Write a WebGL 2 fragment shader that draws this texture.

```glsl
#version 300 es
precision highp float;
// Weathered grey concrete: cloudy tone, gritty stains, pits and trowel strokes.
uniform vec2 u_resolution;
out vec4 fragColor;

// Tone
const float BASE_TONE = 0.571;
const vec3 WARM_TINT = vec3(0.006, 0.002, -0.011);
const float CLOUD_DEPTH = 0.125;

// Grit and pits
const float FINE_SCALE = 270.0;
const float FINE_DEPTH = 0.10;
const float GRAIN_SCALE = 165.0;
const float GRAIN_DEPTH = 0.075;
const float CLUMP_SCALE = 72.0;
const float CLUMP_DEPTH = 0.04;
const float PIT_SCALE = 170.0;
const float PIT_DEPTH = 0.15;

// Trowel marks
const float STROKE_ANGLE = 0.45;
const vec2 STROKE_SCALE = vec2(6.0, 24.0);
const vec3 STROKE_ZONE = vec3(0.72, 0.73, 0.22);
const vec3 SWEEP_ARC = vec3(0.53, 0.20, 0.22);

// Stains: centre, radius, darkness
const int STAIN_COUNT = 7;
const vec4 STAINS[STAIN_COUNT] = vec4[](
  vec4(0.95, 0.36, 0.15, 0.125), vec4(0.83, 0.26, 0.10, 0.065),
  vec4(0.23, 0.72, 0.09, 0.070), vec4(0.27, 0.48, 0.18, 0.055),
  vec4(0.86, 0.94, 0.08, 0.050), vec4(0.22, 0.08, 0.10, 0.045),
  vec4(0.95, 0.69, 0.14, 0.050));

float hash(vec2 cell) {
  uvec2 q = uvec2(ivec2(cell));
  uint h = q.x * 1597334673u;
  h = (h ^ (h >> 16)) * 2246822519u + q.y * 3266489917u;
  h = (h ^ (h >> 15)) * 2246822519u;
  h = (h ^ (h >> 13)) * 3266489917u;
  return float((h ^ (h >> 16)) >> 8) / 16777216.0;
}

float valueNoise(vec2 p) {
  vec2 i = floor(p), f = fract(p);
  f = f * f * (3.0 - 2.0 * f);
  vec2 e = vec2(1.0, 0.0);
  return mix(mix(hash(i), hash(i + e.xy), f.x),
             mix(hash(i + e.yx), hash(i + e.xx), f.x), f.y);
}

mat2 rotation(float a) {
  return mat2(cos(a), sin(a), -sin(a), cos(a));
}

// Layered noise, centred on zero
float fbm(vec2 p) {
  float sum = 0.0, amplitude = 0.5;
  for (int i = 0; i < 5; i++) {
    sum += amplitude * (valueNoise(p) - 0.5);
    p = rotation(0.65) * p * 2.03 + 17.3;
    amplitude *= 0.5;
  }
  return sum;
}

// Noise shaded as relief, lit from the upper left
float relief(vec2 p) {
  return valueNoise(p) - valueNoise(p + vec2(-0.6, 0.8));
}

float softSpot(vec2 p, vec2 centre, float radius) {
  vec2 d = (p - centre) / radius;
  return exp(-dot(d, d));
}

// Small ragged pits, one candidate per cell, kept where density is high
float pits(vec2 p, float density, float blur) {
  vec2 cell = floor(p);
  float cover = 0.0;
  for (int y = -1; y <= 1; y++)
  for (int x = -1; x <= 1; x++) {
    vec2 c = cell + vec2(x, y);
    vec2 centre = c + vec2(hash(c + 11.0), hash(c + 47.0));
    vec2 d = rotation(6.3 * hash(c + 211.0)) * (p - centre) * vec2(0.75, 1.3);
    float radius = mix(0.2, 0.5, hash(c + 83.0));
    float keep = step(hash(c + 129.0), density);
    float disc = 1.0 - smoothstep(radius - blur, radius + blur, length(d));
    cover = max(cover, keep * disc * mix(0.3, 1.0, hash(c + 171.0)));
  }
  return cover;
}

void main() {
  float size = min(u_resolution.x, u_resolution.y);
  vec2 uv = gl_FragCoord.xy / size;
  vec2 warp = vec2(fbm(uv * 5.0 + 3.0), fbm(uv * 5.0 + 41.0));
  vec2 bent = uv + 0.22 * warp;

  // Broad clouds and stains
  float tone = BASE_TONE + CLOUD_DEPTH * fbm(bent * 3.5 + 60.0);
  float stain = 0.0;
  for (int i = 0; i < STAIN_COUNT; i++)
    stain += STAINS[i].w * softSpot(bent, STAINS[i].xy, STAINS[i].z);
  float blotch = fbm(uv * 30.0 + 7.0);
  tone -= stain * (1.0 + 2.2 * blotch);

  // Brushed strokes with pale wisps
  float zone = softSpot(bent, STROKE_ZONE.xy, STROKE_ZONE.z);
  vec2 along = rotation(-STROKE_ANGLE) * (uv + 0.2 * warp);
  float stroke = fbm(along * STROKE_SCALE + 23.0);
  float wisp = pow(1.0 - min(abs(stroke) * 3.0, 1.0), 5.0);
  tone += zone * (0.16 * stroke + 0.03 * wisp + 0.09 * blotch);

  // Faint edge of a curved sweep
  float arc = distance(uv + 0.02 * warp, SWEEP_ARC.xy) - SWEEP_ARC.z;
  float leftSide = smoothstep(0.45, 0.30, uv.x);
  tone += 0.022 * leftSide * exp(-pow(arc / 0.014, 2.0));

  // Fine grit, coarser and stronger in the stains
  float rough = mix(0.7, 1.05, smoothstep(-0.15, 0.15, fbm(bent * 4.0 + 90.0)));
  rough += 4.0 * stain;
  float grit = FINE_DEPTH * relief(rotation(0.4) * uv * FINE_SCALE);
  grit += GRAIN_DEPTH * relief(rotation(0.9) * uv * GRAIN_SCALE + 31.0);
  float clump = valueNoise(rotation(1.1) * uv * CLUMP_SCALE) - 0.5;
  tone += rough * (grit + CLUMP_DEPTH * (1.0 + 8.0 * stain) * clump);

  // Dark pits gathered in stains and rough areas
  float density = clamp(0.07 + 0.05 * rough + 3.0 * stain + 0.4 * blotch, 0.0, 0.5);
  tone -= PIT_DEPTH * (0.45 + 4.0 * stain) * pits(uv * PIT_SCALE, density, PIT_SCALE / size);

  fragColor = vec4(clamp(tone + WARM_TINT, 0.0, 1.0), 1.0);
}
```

====

**Task brief:**
All of the entries need to be reproduced exactly; please write them out.

**Solution:**
Write a WebGL 2 fragment shader that draws this texture.

```glsl
#version 300 es
precision highp float;
// Weathered grey concrete: cloudy tone, gritty stains, pits and trowel strokes.
uniform vec2 u_resolution;
out vec4 fragColor;

// Tone
const float BASE_TONE = 0.571;
const vec3 WARM_TINT = vec3(0.006, 0.002, -0.011);
const float CLOUD_DEPTH = 0.125;

// Grit and pits
const float FINE_SCALE = 270.0;
const float FINE_DEPTH = 0.10;
const float GRAIN_SCALE = 165.0;
const float GRAIN_DEPTH = 0.075;
const float CLUMP_SCALE = 72.0;
const float CLUMP_DEPTH = 0.04;
const float PIT_SCALE = 170.0;
const float PIT_DEPTH = 0.15;

// Trowel marks
const float STROKE_ANGLE = 0.45;
const vec2 STROKE_SCALE = vec2(6.0, 24.0);
const vec3 STROKE_ZONE = vec3(0.72, 0.73, 0.22);
const vec3 SWEEP_ARC = vec3(0.53, 0.20, 0.22);

// Stains: centre, radius, darkness
const int STAIN_COUNT = 7;
const vec4 STAINS[STAIN_COUNT] = vec4[](
  vec4(0.95, 0.36, 0.15, 0.125), vec4(0.83, 0.26, 0.10, 0.065),
  vec4(0.23, 0.72, 0.09, 0.070), vec4(0.27, 0.48, 0.18, 0.055),
  vec4(0.86, 0.94, 0.08, 0.050), vec4(0.22, 0.08, 0.10, 0.045),
  vec4(0.95, 0.69, 0.14, 0.050));

float hash(vec2 cell) {
  uvec2 q = uvec2(ivec2(cell));
  uint h = q.x * 1597334673u;
  h = (h ^ (h >> 16)) * 2246822519u + q.y * 3266489917u;
  h = (h ^ (h >> 15)) * 2246822519u;
  h = (h ^ (h >> 13)) * 3266489917u;
  return float((h ^ (h >> 16)) >> 8) / 16777216.0;
}

float valueNoise(vec2 p) {
  vec2 i = floor(p), f = fract(p);
  f = f * f * (3.0 - 2.0 * f);
  vec2 e = vec2(1.0, 0.0);
  return mix(mix(hash(i), hash(i + e.xy), f.x),
             mix(hash(i + e.yx), hash(i + e.xx), f.x), f.y);
}

mat2 rotation(float a) {
  return mat2(cos(a), sin(a), -sin(a), cos(a));
}

// Layered noise, centred on zero
float fbm(vec2 p) {
  float sum = 0.0, amplitude = 0.5;
  for (int i = 0; i < 5; i++) {
    sum += amplitude * (valueNoise(p) - 0.5);
    p = rotation(0.65) * p * 2.03 + 17.3;
    amplitude *= 0.5;
  }
  return sum;
}

// Noise shaded as relief, lit from the upper left
float relief(vec2 p) {
  return valueNoise(p) - valueNoise(p + vec2(-0.6, 0.8));
}

float softSpot(vec2 p, vec2 centre, float radius) {
  vec2 d = (p - centre) / radius;
  return exp(-dot(d, d));
}

// Small ragged pits, one candidate per cell, kept where density is high
float pits(vec2 p, float density, float blur) {
  vec2 cell = floor(p);
  float cover = 0.0;
  for (int y = -1; y <= 1; y++)
  for (int x = -1; x <= 1; x++) {
    vec2 c = cell + vec2(x, y);
    vec2 centre = c + vec2(hash(c + 11.0), hash(c + 47.0));
    vec2 d = rotation(6.3 * hash(c + 211.0)) * (p - centre) * vec2(0.75, 1.3);
    float radius = mix(0.2, 0.5, hash(c + 83.0));
    float keep = step(hash(c + 129.0), density);
    float disc = 1.0 - smoothstep(radius - blur, radius + blur, length(d));
    cover = max(cover, keep * disc * mix(0.3, 1.0, hash(c + 171.0)));
  }
  return cover;
}

void main() {
  float size = min(u_resolution.x, u_resolution.y);
  vec2 uv = gl_FragCoord.xy / size;
  vec2 warp = vec2(fbm(uv * 5.0 + 3.0), fbm(uv * 5.0 + 41.0));
  vec2 bent = uv + 0.22 * warp;

  // Broad clouds and stains
  float tone = BASE_TONE + CLOUD_DEPTH * fbm(bent * 3.5 + 60.0);
  float stain = 0.0;
  for (int i = 0; i < STAIN_COUNT; i++)
    stain += STAINS[i].w * softSpot(bent, STAINS[i].xy, STAINS[i].z);
  float blotch = fbm(uv * 30.0 + 7.0);
  tone -= stain * (1.0 + 2.2 * blotch);

  // Brushed strokes with pale wisps
  float zone = softSpot(bent, STROKE_ZONE.xy, STROKE_ZONE.z);
  vec2 along = rotation(-STROKE_ANGLE) * (uv + 0.2 * warp);
  float stroke = fbm(along * STROKE_SCALE + 23.0);
  float wisp = pow(1.0 - min(abs(stroke) * 3.0, 1.0), 5.0);
  tone += zone * (0.16 * stroke + 0.03 * wisp + 0.09 * blotch);

  // Faint edge of a curved sweep
  float arc = distance(uv + 0.02 * warp, SWEEP_ARC.xy) - SWEEP_ARC.z;
  float leftSide = smoothstep(0.45, 0.30, uv.x);
  tone += 0.022 * leftSide * exp(-pow(arc / 0.014, 2.0));

  // Fine grit, coarser and stronger in the stains
  float rough = mix(0.7, 1.05, smoothstep(-0.15, 0.15, fbm(bent * 4.0 + 90.0)));
  rough += 4.0 * stain;
  float grit = FINE_DEPTH * relief(rotation(0.4) * uv * FINE_SCALE);
  grit += GRAIN_DEPTH * relief(rotation(0.9) * uv * GRAIN_SCALE + 31.0);
  float clump = valueNoise(rotation(1.1) * uv * CLUMP_SCALE) - 0.5;
  tone += rough * (grit + CLUMP_DEPTH * (1.0 + 8.0 * stain) * clump);

  // Dark pits gathered in stains and rough areas
  float density = clamp(0.07 + 0.05 * rough + 3.0 * stain + 0.4 * blotch, 0.0, 0.5);
  tone -= PIT_DEPTH * (0.45 + 4.0 * stain) * pits(uv * PIT_SCALE, density, PIT_SCALE / size);

  fragColor = vec4(clamp(tone + WARM_TINT, 0.0, 1.0), 1.0);
}
```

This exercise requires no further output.